Let’s first look at how manual pollen counting is done. While laborious, it's a well-established method that's still in widespread use. A short video describing the manual pollen counting method is here.
The manual method uses an air-sampling device called a Burkard spore trap to capture airborne pollen on a glass slide. A dye is used to stain any pollen on the slide so it can be counted by a skilled operator using a microscope. When a pollen monitoring site is active, the operator removes the slide from the trap at the same time each day, stains and counts it and identifies the different pollen types based on their distinctive shapes. For each identified pollen type, a report is generated of the average concentration of that pollen over the previous 24 hours. This information is used when generating the pollen forecasts for the next few days.
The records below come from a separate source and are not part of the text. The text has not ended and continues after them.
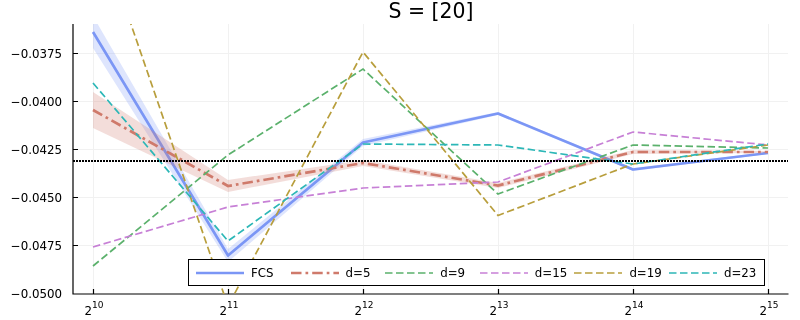
<!DOCTYPE html>
<html lang="en">
<head>
<meta charset="utf-8">
<title>S = [20]</title>
<style>
:root {
  --ink: #000;
  --paper: #fff;
  --grid: #f1f1f1;
  --fcs: #7b96f5;
  --d5: #cf7a6b;
  --d9: #5bb16c;
  --d15: #c780d6;
  --d19: #b89e3c;
  --d23: #2cb7b7;
}
* { box-sizing: border-box; margin: 0; padding: 0; }
html, body { width: 800px; height: 320px; overflow: hidden; background: var(--paper); }
.chart {
  position: relative; width: 800px; height: 320px; overflow: hidden;
  font: 11.8px/16px "DejaVu Sans", sans-serif; color: var(--ink);
}
.title { position: absolute; left: 73px; top: -2px; width: 716px; text-align: center; font-size: 20.4px; line-height: 26px; font-weight: 400; }
.plot { position: absolute; inset: 0; display: block; }
.y-axis, .x-axis { position: absolute; display: flex; list-style: none; }
.y-axis { left: 0; top: 46px; width: 62px; height: 256px; flex-direction: column; justify-content: space-between; text-align: right; }
.x-axis { left: 65px; top: 301px; width: 732px; justify-content: space-between; }
.x-axis li { position: relative; width: 57px; height: 18px; padding: 2px 0 0 19.5px; line-height: 16px; }
.x-axis sup { position: absolute; left: 27px; top: -3px; font-size: 9px; line-height: 14px; }
.legend {
  position: absolute; left: 188px; top: 259px; width: 577px; height: 27px; padding-left: 7px;
  display: grid; grid-template-columns: repeat(6, 94.6px); align-items: center;
  list-style: none; background: var(--paper); border: 1px solid var(--ink);
}
.legend li { display: flex; align-items: center; gap: 7px; white-space: nowrap; }
.legend svg { flex: none; width: 48px; height: 6px; }
.series { fill: none; stroke-width: 1.7; stroke-dasharray: 7.5 3.5; }
.fcs { stroke: var(--fcs); stroke-width: 2.7; stroke-dasharray: none; stroke-linejoin: round; }
.d5 { stroke: var(--d5); stroke-width: 2.7; stroke-dasharray: 10.5 4 2.7 4; }
.d9 { stroke: var(--d9); }
.d15 { stroke: var(--d15); }
.d19 { stroke: var(--d19); }
.d23 { stroke: var(--d23); }
.band { fill-opacity: .25; }
.band-fcs { fill: var(--fcs); }
.band-d5 { fill: var(--d5); }
.grid { stroke: var(--grid); fill: none; }
.axes { stroke: var(--ink); stroke-width: 1.2; fill: none; }
.reference { stroke: var(--ink); stroke-width: 2; stroke-dasharray: 2 1; }
</style>
</head>
<body>
<main class="chart">
  <h1 class="title">S = [20]</h1>

  <svg class="plot" width="800" height="320" viewBox="0 0 800 320" role="img" aria-label="Line chart of six series converging on a dotted reference line">
    <defs>
      <clipPath id="plot-area"><rect x="73" y="24" width="716" height="270"/></clipPath>
    </defs>
    <path class="grid" d="M93.5 24V294M228.5 24V294M363.5 24V294M498.5 24V294M633.5 24V294M768.5 24V294M73 53.5H788M73 101.5H788M73 149.5H788M73 197.5H788M73 245.5H788"/>
    <path class="axes" d="M73 24V294H788.5M73 53.5h5M73 101.5h5M73 149.5h5M73 197.5h5M73 245.5h5M73 294h5M93.5 294v-5M228.5 294v-5M363.5 294v-5M498.5 294v-5M633.5 294v-5M768.5 294v-5"/>
    <g clip-path="url(#plot-area)">
      <polygon class="band band-fcs" points="93,16 228,249 363,139 498,112 633,168 768,152 768,154 633,171 498,115 363,146 228,262 93,48"/>
      <polyline class="series fcs" points="93,32 228,255.5 363,142.5 498,113.5 633,169.5 768,153"/>
      <polygon class="band band-d5" points="93,92 228,180 363,160 498,183 633,150 768,151 768,153 633,154 498,188 363,166 228,192 93,128"/>
      <polyline class="series d5" points="93,110 228,186 363,163 498,185.5 633,152 768,152"/>
      <polyline class="series d9" points="93,266 228,155 363,69 498,194 633,145 768,148"/>
      <polyline class="series d15" points="93,247 228,207 363,188 498,182 633,132 768,145"/>
      <polyline class="series d19" points="93,-86 228,306 363,52 498,215.5 633,164 768,145"/>
      <polyline class="series d23" points="93,83 228,241 363,144 498,145 633,164 768,144"/>
      <line class="reference" x1="73" y1="161" x2="788" y2="161"/>
    </g>
  </svg>

  <ul class="y-axis">
    <li>−0.0375</li>
    <li>−0.0400</li>
    <li>−0.0425</li>
    <li>−0.0450</li>
    <li>−0.0475</li>
    <li>−0.0500</li>
  </ul>

  <ul class="x-axis">
    <li>2<sup>10</sup></li>
    <li>2<sup>11</sup></li>
    <li>2<sup>12</sup></li>
    <li>2<sup>13</sup></li>
    <li>2<sup>14</sup></li>
    <li>2<sup>15</sup></li>
  </ul>

  <ul class="legend">
    <li><svg aria-hidden="true"><line class="series fcs" x1="0" y1="3" x2="48" y2="3"/></svg>FCS</li>
    <li><svg aria-hidden="true"><line class="series d5" x1="0" y1="3" x2="48" y2="3"/></svg>d=5</li>
    <li><svg aria-hidden="true"><line class="series d9" x1="0" y1="3" x2="48" y2="3"/></svg>d=9</li>
    <li><svg aria-hidden="true"><line class="series d15" x1="0" y1="3" x2="48" y2="3"/></svg>d=15</li>
    <li><svg aria-hidden="true"><line class="series d19" x1="0" y1="3" x2="48" y2="3"/></svg>d=19</li>
    <li><svg aria-hidden="true"><line class="series d23" x1="0" y1="3" x2="48" y2="3"/></svg>d=23</li>
  </ul>
</main>
</body>
</html>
In principle, the automated method is the same as the manual method except that there isn’t a skilled operator. In the automated pollen counter, air drawn into the machine passes by a series of imaging devices that measure any particles that are it. Sophisticated computer programs then use these measurements to classify the different particles and identify any pollen grains. Automated pollen counters are sometimes described as being ‘real time’ because pollen is identified as it passes through the machine, rather than a day after the slide has been removed.